Saved entries:
------------------------------------

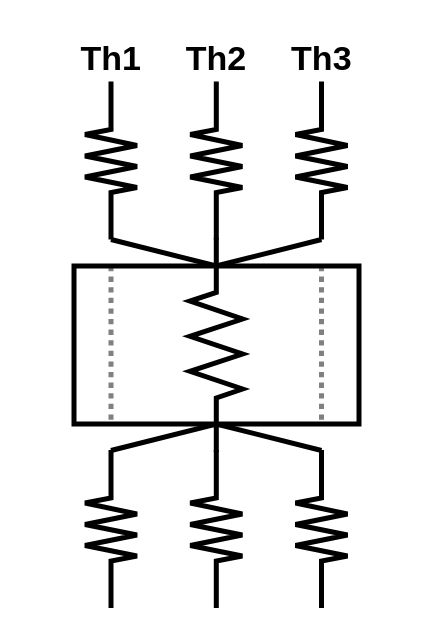
<!DOCTYPE html>
<html lang="en">
<head>
<meta charset="utf-8">
<title>Three threads sharing one lock</title>
<style>
:root { --paper: #fff; --ink: #000; --waiting: #808080; }
* { box-sizing: border-box; margin: 0; }
body { width: 430px; height: 640px; overflow: hidden; background: var(--paper); color: var(--ink); }
.diagram { position: relative; width: 430px; height: 640px; }
.thread-labels {
  position: absolute; left: 58px; top: 41px; width: 316px;
  display: grid; grid-template-columns: repeat(3, 1fr);
  padding: 0; list-style: none; text-align: center;
  font: bold 34px/34px "Liberation Sans", Arial, sans-serif;
}
.wiring { position: absolute; left: 0; top: 0; fill: none; stroke: var(--ink); stroke-width: 5; }
.waiting { stroke: var(--waiting); stroke-dasharray: 5.3 5.3; }
</style>
</head>
<body>
<main class="diagram">
  <ul class="thread-labels"><li>Th1</li><li>Th2</li><li>Th3</li></ul>
  <svg class="wiring" width="430" height="640" viewBox="0 0 430 640" aria-hidden="true">
    <defs>
      <path id="thread" d="M0 0V48L-26 53L26 64L-26 74.5L26 85L-26 95.5L26 106L0 111V158"/>
    </defs>
    <g class="threads-entering">
      <use href="#thread" x="111" y="81.5"/>
      <use href="#thread" x="216.3" y="81.5"/>
      <use href="#thread" x="321.5" y="81.5"/>
      <path d="M111 239.5L216.3 266L321.5 239.5M216.3 238V266"/>
    </g>
    <g class="waiting">
      <line x1="111" y1="266" x2="111" y2="422"/>
      <line x1="321.5" y1="266" x2="321.5" y2="422"/>
    </g>
    <rect class="critical-section" x="74" y="266" width="285" height="158"/>
    <path class="active-thread" d="M216.3 266V292.5L190 301L242.5 319L190 336.3L242.5 354L190 371.3L242.5 389L216.3 398V424"/>
    <g class="threads-leaving">
      <path d="M111 450.5L216.3 424L321.5 450.5M216.3 424V452"/>
      <use href="#thread" x="111" y="450"/>
      <use href="#thread" x="216.3" y="450"/>
      <use href="#thread" x="321.5" y="450"/>
    </g>
  </svg>
</main>
</body>
</html>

------------------------------------

» **EXERCISE**
Check each line of the entries for "stroke" and copy those that have it.

» **WRITTEN ANSWER**
.wiring { position: absolute; left: 0; top: 0; fill: none; stroke: var(--ink); stroke-width: 5; }
.waiting { stroke: var(--waiting); stroke-dasharray: 5.3 5.3; }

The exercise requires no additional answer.